METHODS: Four hundred fortyeight patients have been hospitalized in our department from 1st January to 31st December 2008. Of these 241 underwent surgery with traditional open or closed technique and 207 with the SH technique according to Longo. This retrospective study includes only patients with symptomatic hemorrhoids at III or IV stage.
RESULTS: There were no differences between CH and SH about both pre and post surgery hospitalization and intraoperative length. Pain is the most frequently observed early complication with a statistically significant difference in favour of SH. We obtain good results in CH group using anoderma sparing and perianal anaesthetic infiltration at the end of the surgery. In all cases, pain relief was obtained only with standard analgesic drugs (NSAIDs). We also observed that pain level influences the outcome after surgical treatment. No chronic pain cases were observed in both groups. Bleeding is another relevant early complication in particular after SH: we reported 2 cases of immediate surgical reintenvention and 2 cases treated with blood transfusion. Only in SH group we report also 5 cases of thrombosis of external haemorrhoids and 7 perianal hematoma both solved with medical therapy. There were no statistical significant differences between two groups about fever, incontinence to flatus, urinary retention, fecal incontinence, substenosis and anal burning. No cases of anal stenosis were observed. About late complications, most frequently observed were rectal prolapse and hemorrhoidal recurrence, especially after SH.

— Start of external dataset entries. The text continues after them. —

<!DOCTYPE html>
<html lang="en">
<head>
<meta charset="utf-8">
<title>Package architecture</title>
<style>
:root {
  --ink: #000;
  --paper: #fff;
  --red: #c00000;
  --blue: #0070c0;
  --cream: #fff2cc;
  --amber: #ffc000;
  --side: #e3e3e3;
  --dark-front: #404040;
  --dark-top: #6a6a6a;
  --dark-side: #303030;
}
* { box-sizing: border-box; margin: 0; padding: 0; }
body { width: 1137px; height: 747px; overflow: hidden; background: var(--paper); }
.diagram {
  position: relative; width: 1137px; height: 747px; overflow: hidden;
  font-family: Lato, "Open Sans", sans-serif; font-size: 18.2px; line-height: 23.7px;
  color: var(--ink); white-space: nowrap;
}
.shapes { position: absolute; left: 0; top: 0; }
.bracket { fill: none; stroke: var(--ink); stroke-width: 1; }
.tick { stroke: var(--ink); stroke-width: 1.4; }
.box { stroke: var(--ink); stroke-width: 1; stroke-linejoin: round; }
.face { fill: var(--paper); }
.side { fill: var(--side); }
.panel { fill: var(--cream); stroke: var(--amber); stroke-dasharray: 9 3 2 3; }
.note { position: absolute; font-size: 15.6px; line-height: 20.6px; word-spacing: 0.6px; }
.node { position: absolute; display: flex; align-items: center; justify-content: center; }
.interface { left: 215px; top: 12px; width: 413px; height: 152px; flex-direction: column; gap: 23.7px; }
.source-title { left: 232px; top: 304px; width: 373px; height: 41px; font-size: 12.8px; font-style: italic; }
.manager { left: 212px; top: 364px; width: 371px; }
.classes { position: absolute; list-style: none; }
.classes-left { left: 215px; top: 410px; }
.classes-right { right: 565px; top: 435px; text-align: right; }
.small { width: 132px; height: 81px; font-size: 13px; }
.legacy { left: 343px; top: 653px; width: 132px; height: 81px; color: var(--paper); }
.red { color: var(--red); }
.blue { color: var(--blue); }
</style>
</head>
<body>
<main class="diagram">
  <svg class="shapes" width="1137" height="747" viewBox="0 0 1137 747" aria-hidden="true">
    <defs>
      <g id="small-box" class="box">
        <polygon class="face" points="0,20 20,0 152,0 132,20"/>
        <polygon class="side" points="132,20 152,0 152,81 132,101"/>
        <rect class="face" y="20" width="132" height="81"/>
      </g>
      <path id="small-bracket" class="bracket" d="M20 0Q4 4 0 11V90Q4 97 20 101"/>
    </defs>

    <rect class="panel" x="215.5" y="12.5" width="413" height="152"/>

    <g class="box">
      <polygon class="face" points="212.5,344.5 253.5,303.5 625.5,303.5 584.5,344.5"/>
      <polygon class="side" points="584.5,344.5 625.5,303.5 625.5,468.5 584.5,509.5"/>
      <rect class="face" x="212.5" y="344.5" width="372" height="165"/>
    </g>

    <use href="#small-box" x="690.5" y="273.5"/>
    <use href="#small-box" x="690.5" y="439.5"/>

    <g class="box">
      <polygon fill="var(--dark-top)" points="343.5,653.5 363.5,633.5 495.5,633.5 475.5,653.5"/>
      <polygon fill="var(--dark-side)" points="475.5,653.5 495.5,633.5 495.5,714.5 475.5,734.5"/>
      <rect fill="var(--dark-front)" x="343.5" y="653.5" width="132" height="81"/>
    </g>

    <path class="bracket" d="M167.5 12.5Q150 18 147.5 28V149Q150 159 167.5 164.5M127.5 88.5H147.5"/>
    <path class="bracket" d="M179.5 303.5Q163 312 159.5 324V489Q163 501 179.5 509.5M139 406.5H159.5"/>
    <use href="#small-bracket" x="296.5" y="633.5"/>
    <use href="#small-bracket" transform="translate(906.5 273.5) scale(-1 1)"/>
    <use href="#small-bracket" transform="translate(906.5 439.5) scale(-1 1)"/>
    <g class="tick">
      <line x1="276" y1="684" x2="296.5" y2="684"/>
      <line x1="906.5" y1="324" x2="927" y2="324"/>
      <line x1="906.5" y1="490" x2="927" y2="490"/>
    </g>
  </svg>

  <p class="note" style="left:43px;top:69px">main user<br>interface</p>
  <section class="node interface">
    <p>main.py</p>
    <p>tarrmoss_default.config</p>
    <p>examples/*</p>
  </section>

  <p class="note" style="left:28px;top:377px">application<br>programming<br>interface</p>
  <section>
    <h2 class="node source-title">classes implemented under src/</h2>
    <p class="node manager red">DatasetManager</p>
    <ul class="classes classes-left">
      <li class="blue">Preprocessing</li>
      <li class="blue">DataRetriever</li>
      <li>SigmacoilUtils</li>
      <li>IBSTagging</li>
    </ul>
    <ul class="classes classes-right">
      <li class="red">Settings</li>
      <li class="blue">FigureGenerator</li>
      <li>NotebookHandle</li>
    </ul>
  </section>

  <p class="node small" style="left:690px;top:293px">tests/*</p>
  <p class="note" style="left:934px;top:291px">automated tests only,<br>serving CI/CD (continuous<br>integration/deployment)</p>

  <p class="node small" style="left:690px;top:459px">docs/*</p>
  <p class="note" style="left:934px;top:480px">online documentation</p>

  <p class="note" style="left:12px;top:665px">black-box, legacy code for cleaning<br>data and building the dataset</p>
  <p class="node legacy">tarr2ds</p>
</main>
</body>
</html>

DISCUSSION AND CONCLUSION: Our experience confirms the validity of both CH and SH. Failure may be related to wrong surgical indication or technical execution. Certainly CH procedure is more invasive and slightly more painfull in immediate postoperative period than SH surgery, which is slightly more expensive and has more complications. In our opinion the high risk of possible early and immediate complications after surgery requires at least a 24 hours hospitalization length. SH is the gold standard for III grade haemorrhoids with mucous prolapse while CH is suggested in IV grade cases. Hemorrhoidal arterial ligation operation (HALO) technique in III and IV degree needs further validations.